To kick off what has been officially dubbed the "Turn the Page Express" tour, Glassman, during a news conference Friday, also challenged McCain to debate him along the way in each county so voters will have a chance to truly assess the clear choice between the candidates.
During a televised debate on Sept. 26, Glassman first threw down the debate gauntlet but McCain did not respond to the challenge.
On Friday, Glassman noted that McCain debated opponents 17 times during the presidential primary in 2008 and proposed 10 more debates for the general election.
"This year, while asking Arizona for another six years he has refused to debate me one on one," Glassman said.
The tour will kick off in Tucson on Monday, where Glassman will speak at several events, including a Young Democrats rally at noon on the University of Arizona mall. On Tuesday Glassman will travel to Nogales to talk about the need for the federal government to rebuild the Chula Vista bridge, a project McCain has not seen fit to champion.
"We need to get Arizona moving again, and not with sound bites about "pork-barrel' spending that only accounts for one to two percent of the federal budget," Glassman said. "What McCain calls "pork" is actually your tax dollars coming home."
During the course of his travels, Glassman will hold events in more than 50 cities and towns, sometimes talking about long-ignored infrastructure projects that could put Arizonans back to work, and in all places meeting residents and emphasizing why it is time to turn the page with new leadership.

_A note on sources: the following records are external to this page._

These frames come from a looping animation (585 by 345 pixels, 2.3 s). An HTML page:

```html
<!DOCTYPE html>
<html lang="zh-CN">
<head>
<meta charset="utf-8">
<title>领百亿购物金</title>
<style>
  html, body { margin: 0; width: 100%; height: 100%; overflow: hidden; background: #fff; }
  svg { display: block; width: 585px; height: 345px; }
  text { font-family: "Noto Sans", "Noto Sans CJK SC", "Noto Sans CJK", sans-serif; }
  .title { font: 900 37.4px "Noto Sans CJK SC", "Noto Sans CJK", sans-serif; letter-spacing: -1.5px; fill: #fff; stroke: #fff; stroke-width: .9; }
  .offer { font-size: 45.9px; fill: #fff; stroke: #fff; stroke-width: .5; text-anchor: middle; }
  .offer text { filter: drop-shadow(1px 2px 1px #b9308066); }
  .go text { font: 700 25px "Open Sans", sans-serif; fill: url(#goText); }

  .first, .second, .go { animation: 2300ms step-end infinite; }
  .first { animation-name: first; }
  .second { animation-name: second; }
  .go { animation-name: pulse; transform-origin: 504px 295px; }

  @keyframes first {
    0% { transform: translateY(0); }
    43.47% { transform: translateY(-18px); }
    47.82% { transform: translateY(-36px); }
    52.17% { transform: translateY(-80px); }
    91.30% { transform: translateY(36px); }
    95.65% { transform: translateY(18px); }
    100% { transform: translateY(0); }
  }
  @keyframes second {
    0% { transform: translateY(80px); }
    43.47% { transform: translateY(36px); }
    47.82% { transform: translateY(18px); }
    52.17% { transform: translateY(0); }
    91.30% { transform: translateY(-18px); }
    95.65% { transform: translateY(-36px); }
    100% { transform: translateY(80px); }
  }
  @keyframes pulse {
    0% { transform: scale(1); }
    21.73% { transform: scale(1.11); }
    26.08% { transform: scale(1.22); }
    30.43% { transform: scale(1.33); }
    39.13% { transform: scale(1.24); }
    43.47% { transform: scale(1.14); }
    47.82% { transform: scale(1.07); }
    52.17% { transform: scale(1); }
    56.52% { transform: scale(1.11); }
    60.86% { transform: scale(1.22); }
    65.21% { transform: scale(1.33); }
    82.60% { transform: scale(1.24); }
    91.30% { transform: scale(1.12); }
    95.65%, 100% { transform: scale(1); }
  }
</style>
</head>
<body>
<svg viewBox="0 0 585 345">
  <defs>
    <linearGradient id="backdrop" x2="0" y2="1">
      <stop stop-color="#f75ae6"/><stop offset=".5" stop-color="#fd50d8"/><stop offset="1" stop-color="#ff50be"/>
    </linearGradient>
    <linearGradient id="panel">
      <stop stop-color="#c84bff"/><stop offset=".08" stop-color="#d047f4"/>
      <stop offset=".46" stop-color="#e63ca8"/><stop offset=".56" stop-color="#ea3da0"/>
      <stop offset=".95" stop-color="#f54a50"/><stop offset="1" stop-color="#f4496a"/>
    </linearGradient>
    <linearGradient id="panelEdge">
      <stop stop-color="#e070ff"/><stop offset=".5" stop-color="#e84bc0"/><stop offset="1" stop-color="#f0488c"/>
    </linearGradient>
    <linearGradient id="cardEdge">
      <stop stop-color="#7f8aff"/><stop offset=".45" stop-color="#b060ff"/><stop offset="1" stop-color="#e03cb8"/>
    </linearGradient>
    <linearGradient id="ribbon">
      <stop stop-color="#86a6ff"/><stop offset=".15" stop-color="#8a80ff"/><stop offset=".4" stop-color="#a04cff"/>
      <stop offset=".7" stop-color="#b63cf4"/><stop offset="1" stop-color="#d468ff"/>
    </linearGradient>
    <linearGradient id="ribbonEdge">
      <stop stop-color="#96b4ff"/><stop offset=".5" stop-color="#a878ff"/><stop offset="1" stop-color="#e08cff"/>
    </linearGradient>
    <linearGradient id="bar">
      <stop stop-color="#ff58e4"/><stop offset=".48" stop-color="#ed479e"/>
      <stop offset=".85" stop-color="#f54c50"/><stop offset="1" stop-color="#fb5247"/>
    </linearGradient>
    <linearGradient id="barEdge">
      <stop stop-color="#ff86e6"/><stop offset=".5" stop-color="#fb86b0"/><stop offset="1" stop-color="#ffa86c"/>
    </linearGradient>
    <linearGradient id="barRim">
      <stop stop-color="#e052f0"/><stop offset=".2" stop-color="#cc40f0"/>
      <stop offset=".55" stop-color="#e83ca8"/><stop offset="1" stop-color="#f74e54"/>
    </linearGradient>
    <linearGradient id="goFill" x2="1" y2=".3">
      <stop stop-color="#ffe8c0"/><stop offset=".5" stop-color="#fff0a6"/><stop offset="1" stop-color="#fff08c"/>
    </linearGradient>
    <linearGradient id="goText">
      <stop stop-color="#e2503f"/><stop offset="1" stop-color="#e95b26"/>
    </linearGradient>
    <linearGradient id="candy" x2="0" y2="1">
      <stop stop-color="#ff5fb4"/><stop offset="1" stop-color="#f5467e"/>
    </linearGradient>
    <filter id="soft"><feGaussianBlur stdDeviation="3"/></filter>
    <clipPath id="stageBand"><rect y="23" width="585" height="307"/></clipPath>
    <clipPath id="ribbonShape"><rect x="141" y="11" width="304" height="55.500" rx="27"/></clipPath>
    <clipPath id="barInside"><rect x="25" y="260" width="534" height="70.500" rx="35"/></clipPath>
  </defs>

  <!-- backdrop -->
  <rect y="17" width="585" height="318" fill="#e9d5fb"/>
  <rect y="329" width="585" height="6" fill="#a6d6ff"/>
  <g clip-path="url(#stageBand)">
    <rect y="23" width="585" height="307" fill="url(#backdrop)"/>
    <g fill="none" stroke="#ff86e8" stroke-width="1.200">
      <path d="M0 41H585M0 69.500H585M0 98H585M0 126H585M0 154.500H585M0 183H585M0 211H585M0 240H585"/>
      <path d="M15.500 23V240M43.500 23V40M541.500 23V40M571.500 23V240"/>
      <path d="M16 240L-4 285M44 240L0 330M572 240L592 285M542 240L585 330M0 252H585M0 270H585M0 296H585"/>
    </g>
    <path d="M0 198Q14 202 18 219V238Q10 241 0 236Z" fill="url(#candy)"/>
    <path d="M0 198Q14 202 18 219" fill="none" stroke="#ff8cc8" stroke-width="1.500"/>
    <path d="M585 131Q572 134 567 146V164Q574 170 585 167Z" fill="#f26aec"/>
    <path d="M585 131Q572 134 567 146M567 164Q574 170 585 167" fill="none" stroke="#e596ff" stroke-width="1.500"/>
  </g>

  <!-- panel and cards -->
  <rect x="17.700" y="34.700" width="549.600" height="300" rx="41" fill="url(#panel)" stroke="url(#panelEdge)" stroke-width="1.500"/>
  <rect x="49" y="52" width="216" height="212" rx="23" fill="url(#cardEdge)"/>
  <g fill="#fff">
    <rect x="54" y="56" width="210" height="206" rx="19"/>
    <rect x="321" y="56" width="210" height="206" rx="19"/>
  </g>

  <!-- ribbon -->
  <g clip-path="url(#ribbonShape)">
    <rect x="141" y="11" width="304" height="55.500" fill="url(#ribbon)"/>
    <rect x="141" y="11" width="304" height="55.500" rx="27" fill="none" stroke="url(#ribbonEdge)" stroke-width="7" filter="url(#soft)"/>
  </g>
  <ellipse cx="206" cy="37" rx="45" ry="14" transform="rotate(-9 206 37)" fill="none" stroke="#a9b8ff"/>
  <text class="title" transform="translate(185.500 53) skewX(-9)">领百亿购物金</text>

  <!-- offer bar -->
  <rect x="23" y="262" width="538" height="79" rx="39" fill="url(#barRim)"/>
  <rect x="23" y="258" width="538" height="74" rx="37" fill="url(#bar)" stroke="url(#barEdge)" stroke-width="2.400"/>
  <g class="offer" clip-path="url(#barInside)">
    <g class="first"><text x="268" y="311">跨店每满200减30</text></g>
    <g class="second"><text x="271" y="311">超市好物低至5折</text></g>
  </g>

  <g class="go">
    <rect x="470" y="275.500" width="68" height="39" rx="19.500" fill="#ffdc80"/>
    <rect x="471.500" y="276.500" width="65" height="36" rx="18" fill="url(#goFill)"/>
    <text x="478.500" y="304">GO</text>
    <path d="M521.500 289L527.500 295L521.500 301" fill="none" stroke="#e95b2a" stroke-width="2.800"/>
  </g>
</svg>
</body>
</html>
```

"Today I issue this challenge to John McCain: Join me on this tour, or meet me in Nogales or Kingman, Yuma or Holbrook, and I will gladly debate the issues of the 21st century with you," Glassman said. " Come back to the places you haven't visited in years. Talk to the people of your state. Defend your record."